Italia Independent's growth rates are approaching more normal levels. The first quarter 2014 still reflected the explosive figures of the previous year, with sales up by 60 percent and operating earnings before amortization (Ebitda) up by 70 percent. But spread out over the nine months to Sept. 30, the company's turnover grew by 33 percent to €24.6 million, with a 22 percent increase in Ebitda that kept up its profitability in a range between 17 and 18 percent of sales.

The net financial position remained negative, growing from €6 million at March 30 to €9 million at Sept. 30. Yet, as the company explained in a note, with that sort of growth the company had no choice but to support production by relying more heavily on credit financing. Investments in new foreign subsidiaries and retail development contributed to the financial pressure.

An Italian Independent concept store opened recently in New York, in the heart of the Soho district, with Miami and Los Angeles to follow. All the materials and equipment used are supplied by Essilor, with whom Italia Independent signed a partnership agreement in 2013.
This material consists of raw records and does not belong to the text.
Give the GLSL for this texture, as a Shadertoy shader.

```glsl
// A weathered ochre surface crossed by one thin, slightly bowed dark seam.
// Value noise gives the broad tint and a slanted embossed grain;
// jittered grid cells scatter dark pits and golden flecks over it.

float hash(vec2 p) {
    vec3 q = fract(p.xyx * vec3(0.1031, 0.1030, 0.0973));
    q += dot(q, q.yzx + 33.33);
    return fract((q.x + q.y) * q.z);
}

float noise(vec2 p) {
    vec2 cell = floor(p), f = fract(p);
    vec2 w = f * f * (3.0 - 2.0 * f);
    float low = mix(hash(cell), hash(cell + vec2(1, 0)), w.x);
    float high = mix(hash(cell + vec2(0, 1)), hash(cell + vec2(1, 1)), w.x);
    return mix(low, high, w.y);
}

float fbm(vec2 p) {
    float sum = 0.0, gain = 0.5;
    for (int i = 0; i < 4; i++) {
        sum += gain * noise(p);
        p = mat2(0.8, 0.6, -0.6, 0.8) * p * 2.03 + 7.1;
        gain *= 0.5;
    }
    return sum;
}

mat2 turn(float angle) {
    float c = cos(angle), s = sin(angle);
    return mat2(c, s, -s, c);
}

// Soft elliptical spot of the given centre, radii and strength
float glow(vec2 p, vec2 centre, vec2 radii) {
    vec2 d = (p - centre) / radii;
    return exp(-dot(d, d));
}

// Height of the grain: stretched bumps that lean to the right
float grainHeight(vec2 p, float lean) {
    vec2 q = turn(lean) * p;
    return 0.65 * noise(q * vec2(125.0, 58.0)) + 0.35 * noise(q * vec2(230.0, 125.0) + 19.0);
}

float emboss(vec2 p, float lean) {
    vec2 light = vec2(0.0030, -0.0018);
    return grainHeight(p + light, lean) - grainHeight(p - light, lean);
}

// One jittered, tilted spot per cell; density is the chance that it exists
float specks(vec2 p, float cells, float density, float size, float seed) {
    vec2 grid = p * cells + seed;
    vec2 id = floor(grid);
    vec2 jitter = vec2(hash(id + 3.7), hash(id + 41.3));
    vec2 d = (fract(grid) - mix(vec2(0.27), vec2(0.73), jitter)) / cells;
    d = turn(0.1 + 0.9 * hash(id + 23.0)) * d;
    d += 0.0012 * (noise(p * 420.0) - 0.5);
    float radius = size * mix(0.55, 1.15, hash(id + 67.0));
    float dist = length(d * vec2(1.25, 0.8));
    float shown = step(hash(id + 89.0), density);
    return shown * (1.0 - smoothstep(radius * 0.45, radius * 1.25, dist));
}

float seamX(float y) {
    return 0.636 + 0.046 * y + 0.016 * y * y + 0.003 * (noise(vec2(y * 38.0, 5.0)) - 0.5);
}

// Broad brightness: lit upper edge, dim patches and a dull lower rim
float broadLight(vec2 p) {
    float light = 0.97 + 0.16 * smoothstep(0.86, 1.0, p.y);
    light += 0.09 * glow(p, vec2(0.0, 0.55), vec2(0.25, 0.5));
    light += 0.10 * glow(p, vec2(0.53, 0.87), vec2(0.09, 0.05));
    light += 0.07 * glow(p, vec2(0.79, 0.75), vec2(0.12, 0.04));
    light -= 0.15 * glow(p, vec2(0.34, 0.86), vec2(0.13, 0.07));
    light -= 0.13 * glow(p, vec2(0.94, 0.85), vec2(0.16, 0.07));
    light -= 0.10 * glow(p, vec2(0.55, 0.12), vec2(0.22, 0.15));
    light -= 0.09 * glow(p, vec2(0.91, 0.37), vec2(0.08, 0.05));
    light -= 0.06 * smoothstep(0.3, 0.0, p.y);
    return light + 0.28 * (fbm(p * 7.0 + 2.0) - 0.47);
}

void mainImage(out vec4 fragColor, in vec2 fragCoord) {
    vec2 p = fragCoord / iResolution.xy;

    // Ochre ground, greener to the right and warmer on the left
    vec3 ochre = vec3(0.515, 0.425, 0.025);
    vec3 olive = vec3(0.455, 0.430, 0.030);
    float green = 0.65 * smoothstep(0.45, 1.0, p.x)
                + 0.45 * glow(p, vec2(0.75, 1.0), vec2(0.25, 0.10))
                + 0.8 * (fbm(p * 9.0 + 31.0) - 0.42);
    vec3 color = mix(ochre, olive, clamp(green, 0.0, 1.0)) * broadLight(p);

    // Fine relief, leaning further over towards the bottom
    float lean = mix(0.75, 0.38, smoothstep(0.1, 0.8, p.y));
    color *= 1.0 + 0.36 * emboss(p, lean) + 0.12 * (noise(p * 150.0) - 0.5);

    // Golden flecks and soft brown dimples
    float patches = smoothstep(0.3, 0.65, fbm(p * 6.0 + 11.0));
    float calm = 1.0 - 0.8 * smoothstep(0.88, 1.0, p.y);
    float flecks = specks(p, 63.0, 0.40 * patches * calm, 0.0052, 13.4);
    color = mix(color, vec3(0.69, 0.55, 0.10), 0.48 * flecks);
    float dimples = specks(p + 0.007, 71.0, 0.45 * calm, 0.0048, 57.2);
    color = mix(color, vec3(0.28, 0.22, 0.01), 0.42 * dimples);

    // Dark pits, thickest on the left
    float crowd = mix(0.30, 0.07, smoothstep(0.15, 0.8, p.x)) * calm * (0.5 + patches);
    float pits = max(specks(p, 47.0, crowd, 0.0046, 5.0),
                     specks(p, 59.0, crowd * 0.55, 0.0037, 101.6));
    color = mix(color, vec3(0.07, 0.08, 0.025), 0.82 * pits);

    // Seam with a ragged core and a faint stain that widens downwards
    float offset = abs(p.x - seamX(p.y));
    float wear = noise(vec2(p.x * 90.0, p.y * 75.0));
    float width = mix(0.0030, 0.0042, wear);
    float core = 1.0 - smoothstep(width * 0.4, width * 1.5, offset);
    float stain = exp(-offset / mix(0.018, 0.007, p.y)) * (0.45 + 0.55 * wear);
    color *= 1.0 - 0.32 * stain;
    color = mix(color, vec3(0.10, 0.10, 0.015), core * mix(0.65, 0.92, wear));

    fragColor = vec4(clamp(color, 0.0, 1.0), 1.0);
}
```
There are now eight concept stores in Italy and five outside the country, including locations like Paris and Courmayeur. Out of the total door count, nine are directly owned and the remaining four are franchises. The brand also has 52 corners in selected multibrand stores.

On the wholesale side of its business, the company is supplying its colorful eyewear to a total of  about 4,000 clients, 1,500 in Italy and 2,500 in the rest of the world. Italia Independent's sales strategy privileges direct distribution through direct subsidiaries, which are already up and running in France, the Iberian Peninsula, the U.K. and the U.S. Located in Miami, the U.S. sales subsidiary addresses “early adopters” in the country as well as the numerous Latin American tourists who come into town to do their shopping.

Last July, Italia Independent set up a controlled joint venture in Brazil with Graziano Messana, who acts as a consultant for Italian companies investing in the country through his own company, GM Ventures. Distributors are handling the brand in Japan and in some other countries such as Colombia. An agent was recently recruited for the German market.

The U.K. subsidiary is run by Pierluigi Marinelli, the group's sales director, a former manager of Visibilia and Allison to whom the board looks for help and guidance on the international markets. From his London base, Marinelli also runs two of his own eyewear brands, Marna and Aston Martin, but he has spent a lot of time for Italia Independent, covering 500,000 miles around the world over the past two years.

Andrea Tessitore and Giovanni Acconciagiacono, who have been running the company since its inception in 2006 as chief executive and general manager, respectively, stress that the company is pursuing a longterm strategy with its investments in distribution and retail. With good ideas and a good product, it's not too difficult to get off to a good start and achieve double-digit growth. The problem is maintaining these results, albeit with more modest growth rates, they told us at the last Silmo fair in Paris.

At the outset, the founders were quite clear about the four challenges they were faced with: launching a new product takes time to achieve recognition; the problem of unsold stock is a difficult one for small companies; managing finance, with payment coming in up to 180 days after delivery; and finally the credit crunch, which has been particularly severe in Italy.

The challenges haven't gone away, so the company's managers are constantly brainstorming and keeping themselves up to date, developing new materials, looking at the evolution of international economic trends and investing in market research. One of the aims is to raise the volume of exports. In one year, they have gone up from 40 to 48 percent of sales, and the progress should continue.

Italia Independent spends less than 10 percent of sales on marketing, but the brand gets a lot of visibility at trade shows and through public relations. It relies a lot for its image on partnerships for capsule collections with well-known brands and designers including Vans, Borsalino and Adidas Originals.

The latest partnership is a three-year contract with Hublot, the Swiss manufacturer of high-end timepieces, which is controlled by LVMH. The first products will come out during the first quarter of 2015. Hublot also has partnerships with Ferrari and the Juventus football team. Ferrari belongs to Fiat, and Italian Independent is controlled by Lapo Elkann, whose family controls Fiat.

Elkann and Tessitore got an “Entrepreneur of the Year” award from Ernst & Young last month in the “emerging businesses” category